I've spent the last year working on a historic resources survey of the entire municipality. We cataloged more than eighty different structures or sites of historic interest in the community and created inventory forms for each of them, along with original photographs obtained from historical society archives and new photos that we took out in the field. We assembled everything together and created a user-friendly document that also tells the story of the community's history from the time of its founding. We're pretty pleased with how it came out.

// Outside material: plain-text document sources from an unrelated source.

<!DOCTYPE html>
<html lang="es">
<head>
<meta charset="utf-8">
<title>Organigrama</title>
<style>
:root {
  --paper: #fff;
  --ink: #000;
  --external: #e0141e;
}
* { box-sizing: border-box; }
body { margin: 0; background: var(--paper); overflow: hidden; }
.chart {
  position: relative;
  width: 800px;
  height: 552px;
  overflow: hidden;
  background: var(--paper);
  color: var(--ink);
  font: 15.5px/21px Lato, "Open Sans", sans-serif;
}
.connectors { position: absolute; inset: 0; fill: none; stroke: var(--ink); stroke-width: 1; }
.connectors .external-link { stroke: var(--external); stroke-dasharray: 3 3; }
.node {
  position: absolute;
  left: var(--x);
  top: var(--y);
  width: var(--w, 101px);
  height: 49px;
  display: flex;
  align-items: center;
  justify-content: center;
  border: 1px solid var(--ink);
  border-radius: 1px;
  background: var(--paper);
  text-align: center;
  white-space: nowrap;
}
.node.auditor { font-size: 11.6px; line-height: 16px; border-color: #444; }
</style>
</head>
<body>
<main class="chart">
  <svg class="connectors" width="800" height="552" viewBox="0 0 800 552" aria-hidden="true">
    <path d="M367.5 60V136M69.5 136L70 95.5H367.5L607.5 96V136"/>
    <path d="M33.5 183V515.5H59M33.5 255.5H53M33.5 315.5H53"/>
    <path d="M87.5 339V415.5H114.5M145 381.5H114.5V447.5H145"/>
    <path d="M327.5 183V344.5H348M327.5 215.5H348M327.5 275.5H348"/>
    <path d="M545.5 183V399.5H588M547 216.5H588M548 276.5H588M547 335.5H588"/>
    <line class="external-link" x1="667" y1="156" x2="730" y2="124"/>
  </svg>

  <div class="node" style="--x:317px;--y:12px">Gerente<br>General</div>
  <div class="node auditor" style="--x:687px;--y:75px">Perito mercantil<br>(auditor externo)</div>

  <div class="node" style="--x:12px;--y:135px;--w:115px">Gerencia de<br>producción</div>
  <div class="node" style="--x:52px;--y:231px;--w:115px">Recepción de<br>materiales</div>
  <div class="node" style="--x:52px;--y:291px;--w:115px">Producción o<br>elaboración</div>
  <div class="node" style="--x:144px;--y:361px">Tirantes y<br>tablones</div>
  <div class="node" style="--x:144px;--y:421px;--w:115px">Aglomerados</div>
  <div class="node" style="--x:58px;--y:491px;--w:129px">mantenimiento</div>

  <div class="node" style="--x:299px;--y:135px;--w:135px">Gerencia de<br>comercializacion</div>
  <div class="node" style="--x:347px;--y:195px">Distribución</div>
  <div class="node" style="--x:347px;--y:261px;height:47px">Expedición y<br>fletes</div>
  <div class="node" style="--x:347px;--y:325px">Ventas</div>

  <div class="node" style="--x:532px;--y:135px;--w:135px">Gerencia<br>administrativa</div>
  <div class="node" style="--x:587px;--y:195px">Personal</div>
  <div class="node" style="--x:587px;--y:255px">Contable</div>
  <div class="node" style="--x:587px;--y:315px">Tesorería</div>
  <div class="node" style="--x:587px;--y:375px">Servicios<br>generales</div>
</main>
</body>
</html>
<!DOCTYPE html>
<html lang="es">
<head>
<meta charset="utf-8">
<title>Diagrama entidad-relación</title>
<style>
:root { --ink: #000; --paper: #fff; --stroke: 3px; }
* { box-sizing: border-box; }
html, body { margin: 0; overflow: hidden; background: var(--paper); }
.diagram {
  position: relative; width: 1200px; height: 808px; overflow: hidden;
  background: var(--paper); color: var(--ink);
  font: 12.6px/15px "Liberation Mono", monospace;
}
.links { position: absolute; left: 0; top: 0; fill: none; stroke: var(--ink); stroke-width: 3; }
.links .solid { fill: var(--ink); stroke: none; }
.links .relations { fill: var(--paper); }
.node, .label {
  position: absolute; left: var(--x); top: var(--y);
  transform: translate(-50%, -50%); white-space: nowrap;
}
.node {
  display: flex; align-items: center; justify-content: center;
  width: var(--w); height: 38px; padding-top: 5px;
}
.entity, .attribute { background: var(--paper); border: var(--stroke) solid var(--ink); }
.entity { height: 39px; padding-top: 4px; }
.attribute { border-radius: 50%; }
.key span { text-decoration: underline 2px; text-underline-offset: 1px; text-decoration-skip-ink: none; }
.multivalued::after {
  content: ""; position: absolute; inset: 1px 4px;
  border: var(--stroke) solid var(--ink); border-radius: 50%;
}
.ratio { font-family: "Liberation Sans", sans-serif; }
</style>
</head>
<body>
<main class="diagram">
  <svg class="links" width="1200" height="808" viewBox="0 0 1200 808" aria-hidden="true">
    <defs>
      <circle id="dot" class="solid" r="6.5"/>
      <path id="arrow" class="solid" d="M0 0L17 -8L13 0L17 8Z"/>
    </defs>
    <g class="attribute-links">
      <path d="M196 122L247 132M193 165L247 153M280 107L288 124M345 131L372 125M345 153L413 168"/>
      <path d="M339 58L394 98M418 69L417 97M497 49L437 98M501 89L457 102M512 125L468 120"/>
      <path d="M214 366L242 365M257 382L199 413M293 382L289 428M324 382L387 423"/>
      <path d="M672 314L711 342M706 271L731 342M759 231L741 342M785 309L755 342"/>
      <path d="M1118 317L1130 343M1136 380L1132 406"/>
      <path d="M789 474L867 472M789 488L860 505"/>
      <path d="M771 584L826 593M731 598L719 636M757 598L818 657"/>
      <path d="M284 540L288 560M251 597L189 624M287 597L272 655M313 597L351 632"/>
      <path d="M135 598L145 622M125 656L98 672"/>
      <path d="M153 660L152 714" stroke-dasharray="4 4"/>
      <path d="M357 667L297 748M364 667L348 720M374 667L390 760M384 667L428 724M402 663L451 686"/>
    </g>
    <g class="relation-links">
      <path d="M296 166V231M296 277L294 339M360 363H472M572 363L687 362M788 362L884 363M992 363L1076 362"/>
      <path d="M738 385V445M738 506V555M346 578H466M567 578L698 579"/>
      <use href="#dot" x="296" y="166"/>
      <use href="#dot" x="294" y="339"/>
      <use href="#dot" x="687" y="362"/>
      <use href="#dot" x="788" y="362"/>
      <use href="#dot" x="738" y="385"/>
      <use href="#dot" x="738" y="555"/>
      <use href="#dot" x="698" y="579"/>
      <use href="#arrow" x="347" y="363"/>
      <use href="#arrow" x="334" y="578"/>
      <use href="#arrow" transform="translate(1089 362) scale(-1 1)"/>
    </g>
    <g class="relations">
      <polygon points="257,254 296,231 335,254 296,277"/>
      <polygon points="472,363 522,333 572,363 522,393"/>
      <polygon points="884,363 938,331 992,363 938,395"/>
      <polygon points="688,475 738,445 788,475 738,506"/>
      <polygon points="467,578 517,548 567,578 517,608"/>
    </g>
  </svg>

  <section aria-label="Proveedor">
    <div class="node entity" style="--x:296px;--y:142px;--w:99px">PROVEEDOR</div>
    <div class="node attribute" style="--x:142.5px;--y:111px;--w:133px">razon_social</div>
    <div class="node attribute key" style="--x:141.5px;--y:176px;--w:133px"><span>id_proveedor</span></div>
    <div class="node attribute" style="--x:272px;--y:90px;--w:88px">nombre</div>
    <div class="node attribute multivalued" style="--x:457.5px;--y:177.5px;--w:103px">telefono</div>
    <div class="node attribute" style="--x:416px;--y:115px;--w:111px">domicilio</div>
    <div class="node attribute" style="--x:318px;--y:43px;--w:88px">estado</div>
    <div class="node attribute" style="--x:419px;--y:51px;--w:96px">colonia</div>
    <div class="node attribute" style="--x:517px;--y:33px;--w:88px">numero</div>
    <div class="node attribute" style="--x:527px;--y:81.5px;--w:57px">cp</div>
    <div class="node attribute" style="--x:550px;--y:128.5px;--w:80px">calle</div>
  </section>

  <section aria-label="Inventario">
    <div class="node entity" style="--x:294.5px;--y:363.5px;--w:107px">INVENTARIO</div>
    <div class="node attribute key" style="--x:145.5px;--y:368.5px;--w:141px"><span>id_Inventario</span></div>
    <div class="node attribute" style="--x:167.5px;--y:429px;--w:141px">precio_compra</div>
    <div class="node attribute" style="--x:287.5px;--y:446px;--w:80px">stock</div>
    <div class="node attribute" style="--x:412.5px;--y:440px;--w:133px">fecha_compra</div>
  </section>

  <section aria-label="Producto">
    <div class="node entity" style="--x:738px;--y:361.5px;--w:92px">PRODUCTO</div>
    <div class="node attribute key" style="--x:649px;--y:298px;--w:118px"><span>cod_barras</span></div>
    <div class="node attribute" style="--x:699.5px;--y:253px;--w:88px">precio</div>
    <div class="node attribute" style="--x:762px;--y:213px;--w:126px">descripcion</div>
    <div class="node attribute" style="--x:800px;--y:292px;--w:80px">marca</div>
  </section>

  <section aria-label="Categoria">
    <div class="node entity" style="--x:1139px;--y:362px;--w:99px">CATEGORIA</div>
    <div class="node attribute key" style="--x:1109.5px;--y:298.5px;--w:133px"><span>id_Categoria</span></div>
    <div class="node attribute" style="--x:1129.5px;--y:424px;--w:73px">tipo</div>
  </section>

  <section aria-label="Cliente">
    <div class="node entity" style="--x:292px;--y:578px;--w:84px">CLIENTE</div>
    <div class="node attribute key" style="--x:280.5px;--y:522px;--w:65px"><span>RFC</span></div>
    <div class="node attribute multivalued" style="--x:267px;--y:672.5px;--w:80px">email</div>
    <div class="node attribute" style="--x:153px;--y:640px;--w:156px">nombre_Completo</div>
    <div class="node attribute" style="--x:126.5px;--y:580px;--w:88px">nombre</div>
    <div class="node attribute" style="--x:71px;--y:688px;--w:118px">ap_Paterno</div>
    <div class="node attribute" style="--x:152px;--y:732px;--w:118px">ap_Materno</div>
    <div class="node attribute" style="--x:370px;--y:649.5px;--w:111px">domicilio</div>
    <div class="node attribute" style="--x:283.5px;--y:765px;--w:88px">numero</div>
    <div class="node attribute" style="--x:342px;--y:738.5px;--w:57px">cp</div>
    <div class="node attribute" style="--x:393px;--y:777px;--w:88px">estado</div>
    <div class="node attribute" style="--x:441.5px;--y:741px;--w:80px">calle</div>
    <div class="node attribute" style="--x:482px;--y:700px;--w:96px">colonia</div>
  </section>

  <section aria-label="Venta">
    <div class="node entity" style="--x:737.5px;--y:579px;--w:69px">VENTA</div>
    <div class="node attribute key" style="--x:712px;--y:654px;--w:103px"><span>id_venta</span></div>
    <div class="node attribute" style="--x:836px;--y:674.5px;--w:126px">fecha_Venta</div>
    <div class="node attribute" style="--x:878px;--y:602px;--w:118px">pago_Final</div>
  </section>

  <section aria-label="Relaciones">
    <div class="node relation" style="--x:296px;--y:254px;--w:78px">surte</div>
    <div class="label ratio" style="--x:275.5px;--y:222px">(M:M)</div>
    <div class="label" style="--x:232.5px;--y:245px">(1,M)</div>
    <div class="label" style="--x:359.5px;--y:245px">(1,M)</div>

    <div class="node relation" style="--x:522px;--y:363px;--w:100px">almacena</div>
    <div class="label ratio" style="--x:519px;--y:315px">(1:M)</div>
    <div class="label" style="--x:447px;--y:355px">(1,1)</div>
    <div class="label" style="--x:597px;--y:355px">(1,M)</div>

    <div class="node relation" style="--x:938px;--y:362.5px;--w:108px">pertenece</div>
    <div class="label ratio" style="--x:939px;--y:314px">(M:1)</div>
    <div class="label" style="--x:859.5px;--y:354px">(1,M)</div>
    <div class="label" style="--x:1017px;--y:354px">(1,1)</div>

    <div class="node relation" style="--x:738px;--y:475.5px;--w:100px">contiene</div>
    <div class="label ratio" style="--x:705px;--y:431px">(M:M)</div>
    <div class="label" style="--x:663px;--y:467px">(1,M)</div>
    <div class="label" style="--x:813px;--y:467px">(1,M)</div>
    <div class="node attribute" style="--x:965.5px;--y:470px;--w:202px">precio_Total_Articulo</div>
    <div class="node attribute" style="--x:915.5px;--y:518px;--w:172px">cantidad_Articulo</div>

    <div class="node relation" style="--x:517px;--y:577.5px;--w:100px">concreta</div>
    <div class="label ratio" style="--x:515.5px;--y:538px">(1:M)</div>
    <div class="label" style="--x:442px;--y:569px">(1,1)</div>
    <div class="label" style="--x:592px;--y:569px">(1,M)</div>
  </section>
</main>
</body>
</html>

Our department will be presenting the finished first draft of the document to the elected officials next week. They authorized the project a year ago, but as we all know, economic fortunes have continued to decline since then and historic preservation isn't exactly a priority at the moment. When I present this to them, how can I pitch the document as being for something more than historic preservation? The document could certainly serve as the basis for future heritage tourism initiatives - for example, a walking tour of downtown historic structures, or creation of historic brochures or other materials. No doubt there are other angles as well. The core issue is that we don't want to squander the department's capital by portraying the project as something frivolous. Any thoughts on how best to do this? Thanks!